Search the records for the string "return" and copy every line where it turns up.

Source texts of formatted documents
________________________
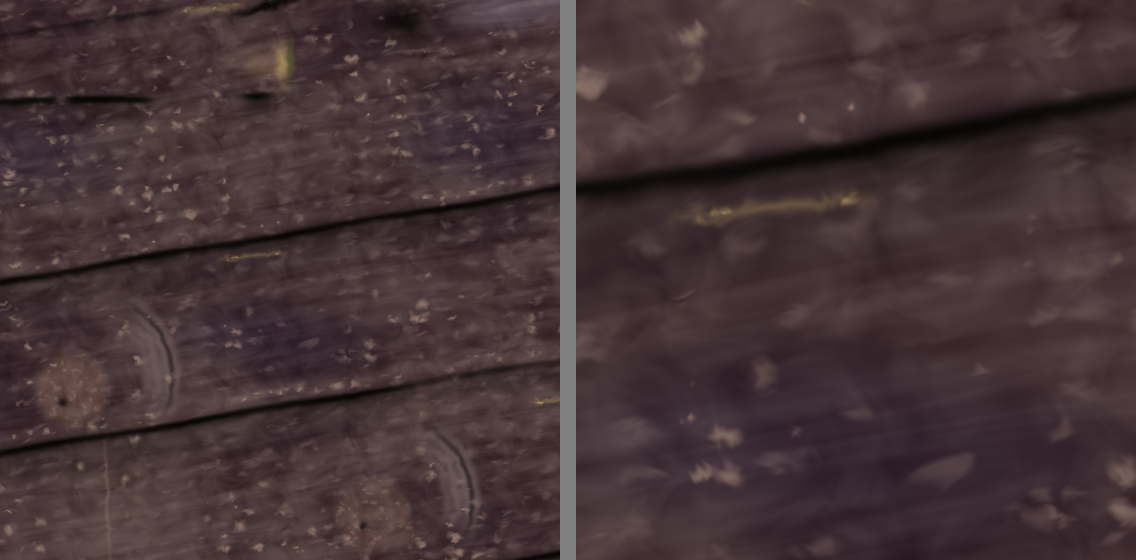
Left, the full canvas; right, a detail of the centre.
Give the GLSL for this texture, as a three.js fragment shader.

```glsl
varying vec2 vUv;

float hash(vec2 p) {
  return fract(sin(dot(p, vec2(41.3, 289.1))) * 4375.5);
}

// Layered, warped sines, roughly -1 to 1
float waves(vec2 p) {
  float sum = 0.0, amp = 0.6;
  for (int i = 0; i < 4; i++) {
    p = mat2(0.8, 0.6, -0.6, 0.8) * p * 1.6 + 0.7 * sin(p.yx * 1.3) + 2.7;
    sum += amp * sin(p.x) * sin(p.y);
    amp *= 0.7;
  }
  return sum;
}

// Cellular flakes of random size
float flakes(vec2 p, float share) {
  p += 0.25 * vec2(waves(p * 1.7), waves(p * 1.7 + 9.0));
  float mask = 0.0;
  for (int j = -1; j <= 1; j++) {
    for (int i = -1; i <= 1; i++) {
      vec2 cell = floor(p) + vec2(float(i), float(j));
      float d = length(p - cell - vec2(hash(cell), hash(cell + 7.0)));
      float size = 0.2 + 0.4 * hash(cell + 3.0);
      mask = max(mask, step(hash(cell + 11.0), share) * (1.0 - smoothstep(0.0, size, d)));
    }
  }
  return mask;
}

float band(float x, float width) {
  return exp(-x * x / (width * width));
}

float blob(vec2 p, float x, float y, float w, float h) {
  return band(p.x - x, w) * band(p.y - y, h);
}

// Soft line with tapered ends
float stroke(vec2 p, vec2 a, vec2 b, float width) {
  vec2 ab = b - a;
  float t = clamp(dot(p - a, ab) / dot(ab, ab), 0.0, 1.0);
  return band(length(p - a - ab * t), width * 0.63) * (0.35 + 2.6 * t * (1.0 - t));
}

void main() {
  vec2 p = vUv, along = vec2(p.x, p.y - 0.167 * p.x);
  float grain = waves(along * vec2(6.0, 65.0));
  float mottle = waves(p * vec2(38.0, 46.0));
  float chips = flakes(p * vec2(60.0, 75.0), 0.55);
  vec2 bent = p + 0.004 * vec2(mottle, waves(p * 60.0 + 5.0));
  vec3 cream = vec3(0.58, 0.48, 0.43), ochre = vec3(0.66, 0.56, 0.36);
  vec3 black = vec3(0.035, 0.022, 0.022);

  // Stained wood
  float tone = waves(p * 4.0) + 0.6 * waves(along * vec2(5.0, 16.0)) + 0.3 * mottle;
  vec3 color = mix(vec3(0.215, 0.145, 0.17), vec3(0.325, 0.25, 0.245), smoothstep(-0.9, 0.9, tone));
  color = mix(color, vec3(0.2, 0.15, 0.215), 0.6 * (blob(p, 0.05, 0.71, 0.16, 0.07)
    + blob(p, 0.87, 0.75, 0.14, 0.08) + blob(p, 0.47, 0.4, 0.18, 0.05)));
  color = mix(color, vec3(0.38, 0.3, 0.29), 0.55 * (blob(p, 0.08, 0.05, 0.25, 0.12)
    + blob(p, 0.72, 0.48, 0.22, 0.07)));
  color += 0.035 * grain + 0.025 * mottle;

  // Knots with a pale crescent beside each
  for (int k = 0; k < 2; k++) {
    float n = float(k);
    vec2 q = p - vec2(0.13, 0.303) - n * vec2(0.535, -0.221);
    float ripple = waves(q * 24.0);
    float r = length(q) + 0.004 * ripple;
    float knot = 1.0 - smoothstep(0.05, 0.08, r);
    knot = max(knot, n * 0.8 * blob(q, 0.06, -0.04, 0.04, 0.04));
    vec3 heart = vec3(0.4, 0.3, 0.275) + 0.02 * sin(r * 210.0 + ripple) + 0.04 * mottle;
    color = mix(color, heart, knot * (0.85 - 0.15 * n));
    color = mix(color, cream, 0.45 * knot * chips);
    color = mix(color, black, 0.75 * blob(q, -0.018, -0.022, 0.008, 0.008));

    vec2 c = q - vec2(0.04, 0.027);
    float radius = length(c) + 0.004 * ripple;
    float taper = 1.0 - smoothstep(0.3, 1.1, abs(atan(c.y, c.x) - 0.3));
    float body = smoothstep(0.075, 0.1, radius) * (1.0 - smoothstep(0.142, 0.162, radius));
    body *= 0.75 + 0.15 * sin(radius * 300.0 + ripple);
    color = mix(color, vec3(0.42, 0.345, 0.345), taper * body);
    color *= 1.0 - 0.4 * taper * band(radius - 0.138, 0.005);
  }

  // Scuffs, flakes and scratches
  float worn = smoothstep(-0.3, 0.6, waves(p * 7.0 + 4.0));
  color = mix(color, vec3(0.43, 0.35, 0.345), 0.55 * flakes(along * vec2(24.0, 45.0), 0.45));
  color = mix(color, cream, 0.9 * worn * flakes(p * vec2(36.0, 44.0), 0.3));
  float scratch = stroke(bent, vec2(0.66, 0.782), vec2(0.78, 0.802), 0.007)
    + stroke(bent, vec2(0.41, 0.28), vec2(0.54, 0.315), 0.009)
    + stroke(bent, vec2(0.68, 0.905), vec2(0.8, 0.911), 0.006);
  color = mix(color, cream, min(scratch * (0.3 + 0.7 * chips), 1.0));

  // Broken top boards
  float bare = smoothstep(0.92, 0.96, bent.y - 0.13 * (p.x - 0.8)) * smoothstep(0.77, 0.9, p.x);
  color = mix(color, vec3(0.41, 0.34, 0.38) + 0.09 * grain, 0.8 * bare);
  float hole = 0.85 * blob(bent, 0.715, 0.96, 0.05, 0.03)
    + 0.5 * stroke(bent, vec2(0.0, 0.935), vec2(0.32, 0.985), 0.01)
    + 0.95 * stroke(bent, vec2(0.41, 0.97), vec2(0.54, 1.008), 0.014);
  color = mix(color, black, min(hole, 1.0));

  // Gaps with shadow below and a chipped edge above
  float edgeChips = flakes(along * vec2(36.0, 50.0), 0.6);
  for (int k = -1; k <= 2; k++) {
    float n = float(k), top = step(1.5, n);
    float gap = 0.193 + 0.327 * n - 0.021 * n * n + mix(0.167 * p.x, 0.058 + 0.02 * p.x, top);
    float d = p.y - gap - 0.002 * sin(p.x * 17.0 + n * 3.0) - 0.0012 * mottle;
    float seam = 1.0 - smoothstep(0.24, 0.3, p.x) - 0.8 * band(p.x - 0.11, 0.015);
    float open = mix(1.0, seam + band(p.x - 0.46, 0.025), top);
    open *= 1.0 - 0.55 * smoothstep(0.68, 0.76, p.x) * step(abs(n), 0.5);
    open *= 0.88 + 0.12 * sin(p.x * 23.0 + 2.0 * n);
    float shade = exp(-max(-d, 0.0) / 0.022) * (1.0 - smoothstep(-0.004, 0.006, d));
    color = mix(color, vec3(0.1, 0.08, 0.07), 0.9 * shade * open);
    color = mix(color, black, open * band(d + 0.003, 0.0065));
    color = mix(color, cream, band(d - 0.02, 0.009) * (0.12 + 0.8 * edgeChips) * (1.0 - top));
  }

  // Exposed yellow splinters
  float splinter = stroke(bent, vec2(0.395, 0.537), vec2(0.51, 0.55), 0.008)
    + stroke(bent, vec2(0.32, 0.978), vec2(0.43, 0.989), 0.009)
    + stroke(bent, vec2(0.95, 0.28), vec2(1.02, 0.288), 0.008);
  color = mix(color, ochre, min(splinter * (0.4 + 0.8 * chips), 0.95));
  color = mix(color, vec3(0.46, 0.35, 0.28) + 0.1 * grain, 0.7 * blob(bent, 0.468, 0.885, 0.04, 0.03));
  color = mix(color, ochre, 0.85 * blob(bent, 0.504, 0.888, 0.011, 0.035));
  color = mix(color, vec3(0.3, 0.34, 0.18), 0.8 * blob(bent, 0.519, 0.892, 0.005, 0.035));

  // Board joint and nail heads
  color = mix(color, cream, 0.35 * stroke(bent, vec2(0.198, 0.0), vec2(0.186, 0.21), 0.005));
  for (int i = 0; i < 4; i++) {
    float row = floor(float(i) / 2.0), side = mod(float(i), 2.0);
    float r = length(bent - vec2(0.143 + 0.081 * side + 0.02 * row, 0.167 - 0.022 * side + 0.07 * row));
    color = mix(color, black, 0.45 * band(r, 0.015));
    color = mix(color, cream, 0.8 * band(r, 0.008));
  }
  gl_FragColor = vec4(clamp(color, 0.0, 1.0), 1.0);
}
```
________________________
• Final answer:
  return fract(sin(dot(p, vec2(41.3, 289.1))) * 4375.5);
  return sum;
  return mask;
  return exp(-x * x / (width * width));
  return band(p.x - x, w) * band(p.y - y, h);
  return band(length(p - a - ab * t), width * 0.63) * (0.35 + 2.6 * t * (1.0 - t));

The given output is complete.